Data records:
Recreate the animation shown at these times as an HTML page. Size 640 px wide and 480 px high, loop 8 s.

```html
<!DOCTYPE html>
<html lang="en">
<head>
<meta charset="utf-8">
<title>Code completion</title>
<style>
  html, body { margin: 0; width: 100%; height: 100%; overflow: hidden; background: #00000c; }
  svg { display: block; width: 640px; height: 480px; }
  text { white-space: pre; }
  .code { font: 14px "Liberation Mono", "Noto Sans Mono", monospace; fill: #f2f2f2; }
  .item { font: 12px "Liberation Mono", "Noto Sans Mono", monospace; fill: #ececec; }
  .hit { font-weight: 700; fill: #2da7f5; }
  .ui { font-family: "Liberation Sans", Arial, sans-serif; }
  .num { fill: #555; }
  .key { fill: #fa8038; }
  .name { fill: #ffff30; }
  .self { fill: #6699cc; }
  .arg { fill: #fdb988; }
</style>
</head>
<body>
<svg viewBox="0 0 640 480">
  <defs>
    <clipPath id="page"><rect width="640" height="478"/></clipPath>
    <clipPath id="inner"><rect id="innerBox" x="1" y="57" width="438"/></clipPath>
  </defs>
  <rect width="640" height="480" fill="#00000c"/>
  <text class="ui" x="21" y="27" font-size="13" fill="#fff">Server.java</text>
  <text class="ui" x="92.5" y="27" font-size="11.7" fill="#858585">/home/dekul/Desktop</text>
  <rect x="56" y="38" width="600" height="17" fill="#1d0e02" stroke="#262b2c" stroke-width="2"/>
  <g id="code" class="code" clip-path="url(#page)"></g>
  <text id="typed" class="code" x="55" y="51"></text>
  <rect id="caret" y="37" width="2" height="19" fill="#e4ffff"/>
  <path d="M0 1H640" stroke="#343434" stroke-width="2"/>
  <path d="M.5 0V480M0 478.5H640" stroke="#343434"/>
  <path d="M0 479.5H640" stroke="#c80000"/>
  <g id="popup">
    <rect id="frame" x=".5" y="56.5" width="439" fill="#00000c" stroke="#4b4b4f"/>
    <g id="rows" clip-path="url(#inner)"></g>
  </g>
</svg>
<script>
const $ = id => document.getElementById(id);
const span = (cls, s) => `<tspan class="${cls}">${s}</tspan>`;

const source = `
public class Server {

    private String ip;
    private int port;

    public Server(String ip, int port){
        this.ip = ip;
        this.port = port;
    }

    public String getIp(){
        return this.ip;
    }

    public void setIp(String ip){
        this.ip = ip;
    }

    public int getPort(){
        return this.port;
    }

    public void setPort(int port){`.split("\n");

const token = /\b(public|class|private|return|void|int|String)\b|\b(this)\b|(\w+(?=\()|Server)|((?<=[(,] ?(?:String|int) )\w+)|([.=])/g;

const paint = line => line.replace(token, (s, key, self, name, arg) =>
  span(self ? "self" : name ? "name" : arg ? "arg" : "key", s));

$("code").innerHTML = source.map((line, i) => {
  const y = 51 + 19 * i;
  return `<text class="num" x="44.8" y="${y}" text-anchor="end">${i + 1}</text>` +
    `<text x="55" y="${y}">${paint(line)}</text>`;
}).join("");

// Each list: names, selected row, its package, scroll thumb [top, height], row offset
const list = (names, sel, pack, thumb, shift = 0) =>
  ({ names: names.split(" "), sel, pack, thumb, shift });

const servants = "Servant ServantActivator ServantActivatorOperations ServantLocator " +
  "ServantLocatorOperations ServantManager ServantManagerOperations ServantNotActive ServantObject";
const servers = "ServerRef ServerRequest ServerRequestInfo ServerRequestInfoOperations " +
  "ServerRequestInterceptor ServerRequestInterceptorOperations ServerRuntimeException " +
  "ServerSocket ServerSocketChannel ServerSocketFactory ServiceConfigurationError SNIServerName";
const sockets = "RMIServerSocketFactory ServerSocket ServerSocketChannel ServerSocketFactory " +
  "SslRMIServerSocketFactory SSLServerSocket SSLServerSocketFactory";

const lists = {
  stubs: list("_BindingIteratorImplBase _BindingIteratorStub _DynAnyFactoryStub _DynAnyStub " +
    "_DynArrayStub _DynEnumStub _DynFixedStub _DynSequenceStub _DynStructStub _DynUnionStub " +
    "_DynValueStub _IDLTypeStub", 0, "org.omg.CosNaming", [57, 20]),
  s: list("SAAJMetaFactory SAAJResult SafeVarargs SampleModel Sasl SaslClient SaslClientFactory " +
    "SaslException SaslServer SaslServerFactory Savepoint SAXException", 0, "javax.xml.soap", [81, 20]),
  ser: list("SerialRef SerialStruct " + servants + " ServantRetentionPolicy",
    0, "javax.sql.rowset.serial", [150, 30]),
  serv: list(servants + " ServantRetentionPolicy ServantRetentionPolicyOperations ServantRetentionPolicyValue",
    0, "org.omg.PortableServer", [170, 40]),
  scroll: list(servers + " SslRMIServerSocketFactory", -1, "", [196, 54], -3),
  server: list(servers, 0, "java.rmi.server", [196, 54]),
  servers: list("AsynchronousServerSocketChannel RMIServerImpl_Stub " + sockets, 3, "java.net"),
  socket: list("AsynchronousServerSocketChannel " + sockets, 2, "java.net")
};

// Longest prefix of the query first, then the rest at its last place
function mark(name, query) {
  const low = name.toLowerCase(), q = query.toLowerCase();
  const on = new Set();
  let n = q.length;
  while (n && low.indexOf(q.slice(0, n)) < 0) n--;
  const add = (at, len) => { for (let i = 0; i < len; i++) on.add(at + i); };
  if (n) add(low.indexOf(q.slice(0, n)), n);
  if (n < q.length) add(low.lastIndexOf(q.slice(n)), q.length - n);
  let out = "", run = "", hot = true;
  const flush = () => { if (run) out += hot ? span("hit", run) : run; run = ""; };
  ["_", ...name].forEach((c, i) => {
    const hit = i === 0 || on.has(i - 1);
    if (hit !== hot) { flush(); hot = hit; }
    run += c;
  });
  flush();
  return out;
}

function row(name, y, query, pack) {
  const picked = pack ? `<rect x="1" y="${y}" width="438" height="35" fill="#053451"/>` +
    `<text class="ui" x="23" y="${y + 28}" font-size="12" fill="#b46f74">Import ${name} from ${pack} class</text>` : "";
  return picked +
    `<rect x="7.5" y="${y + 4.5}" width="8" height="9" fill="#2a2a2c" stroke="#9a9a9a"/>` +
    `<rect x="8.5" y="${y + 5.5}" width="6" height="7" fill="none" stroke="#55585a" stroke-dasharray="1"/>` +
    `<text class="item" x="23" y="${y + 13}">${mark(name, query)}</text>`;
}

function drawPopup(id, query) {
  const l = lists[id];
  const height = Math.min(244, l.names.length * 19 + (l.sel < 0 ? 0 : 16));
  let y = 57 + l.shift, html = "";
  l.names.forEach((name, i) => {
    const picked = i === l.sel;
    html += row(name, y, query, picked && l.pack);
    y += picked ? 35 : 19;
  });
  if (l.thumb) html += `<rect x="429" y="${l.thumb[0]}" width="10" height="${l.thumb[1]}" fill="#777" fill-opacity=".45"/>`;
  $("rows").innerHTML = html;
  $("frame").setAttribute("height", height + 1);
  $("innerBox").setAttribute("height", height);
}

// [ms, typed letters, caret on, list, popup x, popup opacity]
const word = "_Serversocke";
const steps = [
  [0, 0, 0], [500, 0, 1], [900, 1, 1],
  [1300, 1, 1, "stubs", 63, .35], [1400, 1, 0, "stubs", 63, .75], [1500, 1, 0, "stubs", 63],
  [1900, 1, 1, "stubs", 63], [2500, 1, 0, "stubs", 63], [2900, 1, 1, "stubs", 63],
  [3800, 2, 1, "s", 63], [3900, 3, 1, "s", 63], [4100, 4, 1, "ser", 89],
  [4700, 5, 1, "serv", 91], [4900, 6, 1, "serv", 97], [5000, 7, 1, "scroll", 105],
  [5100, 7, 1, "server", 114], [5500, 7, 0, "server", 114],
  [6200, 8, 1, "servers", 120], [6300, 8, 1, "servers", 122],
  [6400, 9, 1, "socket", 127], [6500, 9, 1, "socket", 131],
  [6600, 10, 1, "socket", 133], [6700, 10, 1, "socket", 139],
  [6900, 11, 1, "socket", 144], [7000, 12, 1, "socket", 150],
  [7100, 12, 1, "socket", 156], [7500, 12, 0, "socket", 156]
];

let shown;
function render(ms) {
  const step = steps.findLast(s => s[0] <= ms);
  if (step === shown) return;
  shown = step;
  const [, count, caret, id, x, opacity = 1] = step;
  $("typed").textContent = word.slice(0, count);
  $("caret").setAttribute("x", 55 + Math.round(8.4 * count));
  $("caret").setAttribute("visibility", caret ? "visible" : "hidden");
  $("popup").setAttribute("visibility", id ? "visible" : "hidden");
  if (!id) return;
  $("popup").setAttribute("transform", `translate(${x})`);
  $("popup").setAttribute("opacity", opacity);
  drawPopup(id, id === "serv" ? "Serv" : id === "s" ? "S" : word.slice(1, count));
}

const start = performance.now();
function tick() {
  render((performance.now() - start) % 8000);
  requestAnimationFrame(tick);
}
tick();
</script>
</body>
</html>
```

To do: Each line of the material that contains "rect" is to be counted, and only the total stated.

Answer box: 10